**** MATERIALS PROVIDED
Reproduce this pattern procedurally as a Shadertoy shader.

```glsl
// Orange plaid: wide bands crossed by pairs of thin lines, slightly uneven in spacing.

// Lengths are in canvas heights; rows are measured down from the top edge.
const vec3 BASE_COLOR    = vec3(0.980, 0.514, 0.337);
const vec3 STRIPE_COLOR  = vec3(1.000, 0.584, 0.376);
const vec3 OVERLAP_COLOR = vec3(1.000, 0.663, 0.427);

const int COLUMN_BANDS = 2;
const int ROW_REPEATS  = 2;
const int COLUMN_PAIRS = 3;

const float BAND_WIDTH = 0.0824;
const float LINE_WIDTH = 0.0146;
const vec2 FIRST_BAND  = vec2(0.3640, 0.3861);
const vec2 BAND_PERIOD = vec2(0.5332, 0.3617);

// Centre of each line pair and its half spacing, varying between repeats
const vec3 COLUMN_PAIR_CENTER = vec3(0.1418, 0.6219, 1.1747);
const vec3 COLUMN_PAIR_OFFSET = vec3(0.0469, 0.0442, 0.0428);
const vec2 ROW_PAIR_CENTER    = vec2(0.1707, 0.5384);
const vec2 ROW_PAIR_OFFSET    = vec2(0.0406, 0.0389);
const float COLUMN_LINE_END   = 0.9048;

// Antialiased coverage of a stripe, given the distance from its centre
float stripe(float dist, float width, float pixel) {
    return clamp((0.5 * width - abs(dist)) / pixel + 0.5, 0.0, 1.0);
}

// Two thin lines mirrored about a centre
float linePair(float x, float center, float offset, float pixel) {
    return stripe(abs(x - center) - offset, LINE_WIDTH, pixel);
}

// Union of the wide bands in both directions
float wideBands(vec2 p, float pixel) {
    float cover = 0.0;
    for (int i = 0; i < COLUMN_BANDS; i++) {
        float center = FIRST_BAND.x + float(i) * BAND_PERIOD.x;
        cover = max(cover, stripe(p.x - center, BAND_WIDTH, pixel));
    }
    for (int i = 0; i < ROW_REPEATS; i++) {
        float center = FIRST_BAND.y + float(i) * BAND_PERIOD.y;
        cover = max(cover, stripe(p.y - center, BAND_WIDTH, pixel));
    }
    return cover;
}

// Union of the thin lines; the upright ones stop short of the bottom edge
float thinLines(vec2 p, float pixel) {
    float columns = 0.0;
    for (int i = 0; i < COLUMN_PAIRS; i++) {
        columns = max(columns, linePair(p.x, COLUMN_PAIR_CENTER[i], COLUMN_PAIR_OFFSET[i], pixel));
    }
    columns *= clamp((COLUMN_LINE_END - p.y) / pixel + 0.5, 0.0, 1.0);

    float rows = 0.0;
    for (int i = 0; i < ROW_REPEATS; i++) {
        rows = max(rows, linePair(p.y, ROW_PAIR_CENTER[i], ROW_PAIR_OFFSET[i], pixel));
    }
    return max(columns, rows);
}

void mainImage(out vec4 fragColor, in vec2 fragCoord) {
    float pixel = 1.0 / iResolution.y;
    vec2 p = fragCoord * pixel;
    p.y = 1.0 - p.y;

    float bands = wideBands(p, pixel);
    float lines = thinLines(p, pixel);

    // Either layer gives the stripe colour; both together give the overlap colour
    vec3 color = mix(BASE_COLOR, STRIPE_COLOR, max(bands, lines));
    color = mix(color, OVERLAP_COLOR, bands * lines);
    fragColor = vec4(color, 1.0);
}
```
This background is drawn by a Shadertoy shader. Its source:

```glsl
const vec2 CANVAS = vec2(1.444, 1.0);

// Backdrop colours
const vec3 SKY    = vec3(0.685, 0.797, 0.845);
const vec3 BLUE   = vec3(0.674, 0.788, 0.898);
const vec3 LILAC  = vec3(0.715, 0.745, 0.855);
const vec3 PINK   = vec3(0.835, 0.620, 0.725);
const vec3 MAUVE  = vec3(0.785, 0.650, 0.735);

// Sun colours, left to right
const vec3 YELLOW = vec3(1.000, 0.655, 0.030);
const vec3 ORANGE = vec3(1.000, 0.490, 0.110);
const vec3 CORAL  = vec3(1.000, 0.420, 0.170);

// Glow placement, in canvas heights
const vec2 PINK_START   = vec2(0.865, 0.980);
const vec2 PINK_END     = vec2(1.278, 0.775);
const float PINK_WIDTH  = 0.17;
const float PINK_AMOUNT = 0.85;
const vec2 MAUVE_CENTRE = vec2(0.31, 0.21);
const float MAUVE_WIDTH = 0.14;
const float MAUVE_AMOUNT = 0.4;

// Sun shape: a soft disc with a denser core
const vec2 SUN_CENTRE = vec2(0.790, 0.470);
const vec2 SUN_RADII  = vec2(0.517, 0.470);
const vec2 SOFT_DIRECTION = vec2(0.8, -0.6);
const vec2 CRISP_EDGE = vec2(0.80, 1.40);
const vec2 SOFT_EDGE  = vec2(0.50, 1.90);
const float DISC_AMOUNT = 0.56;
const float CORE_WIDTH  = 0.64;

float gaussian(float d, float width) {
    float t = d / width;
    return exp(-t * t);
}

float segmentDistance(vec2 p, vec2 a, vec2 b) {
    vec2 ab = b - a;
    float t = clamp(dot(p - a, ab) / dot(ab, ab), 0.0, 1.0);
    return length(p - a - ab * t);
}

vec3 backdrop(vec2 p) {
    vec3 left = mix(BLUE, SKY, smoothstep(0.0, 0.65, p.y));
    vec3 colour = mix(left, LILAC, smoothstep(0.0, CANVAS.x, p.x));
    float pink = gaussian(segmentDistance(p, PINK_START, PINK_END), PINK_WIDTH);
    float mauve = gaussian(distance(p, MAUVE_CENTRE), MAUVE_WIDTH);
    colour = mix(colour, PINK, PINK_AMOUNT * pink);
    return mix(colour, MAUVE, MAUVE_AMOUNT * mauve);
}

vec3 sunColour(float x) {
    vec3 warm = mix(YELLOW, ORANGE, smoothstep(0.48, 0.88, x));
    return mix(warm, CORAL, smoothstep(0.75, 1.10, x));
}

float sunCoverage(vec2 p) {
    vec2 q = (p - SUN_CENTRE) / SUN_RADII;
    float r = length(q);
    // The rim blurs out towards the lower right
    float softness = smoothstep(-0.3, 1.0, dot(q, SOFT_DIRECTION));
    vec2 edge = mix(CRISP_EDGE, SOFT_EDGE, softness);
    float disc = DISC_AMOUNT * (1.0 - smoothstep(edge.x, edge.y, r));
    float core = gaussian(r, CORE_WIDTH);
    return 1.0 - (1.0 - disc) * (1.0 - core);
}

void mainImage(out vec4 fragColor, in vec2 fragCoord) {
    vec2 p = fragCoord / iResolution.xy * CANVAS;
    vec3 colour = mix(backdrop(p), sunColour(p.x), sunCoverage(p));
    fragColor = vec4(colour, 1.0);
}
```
********
■ WHAT THE TASK REQUIRES ■
A complete answer lists each line of the data that holds the word "linePair".

■ RESPONSE AREA ■
float linePair(float x, float center, float offset, float pixel) {
        columns = max(columns, linePair(p.x, COLUMN_PAIR_CENTER[i], COLUMN_PAIR_OFFSET[i], pixel));
        rows = max(rows, linePair(p.y, ROW_PAIR_CENTER[i], ROW_PAIR_OFFSET[i], pixel));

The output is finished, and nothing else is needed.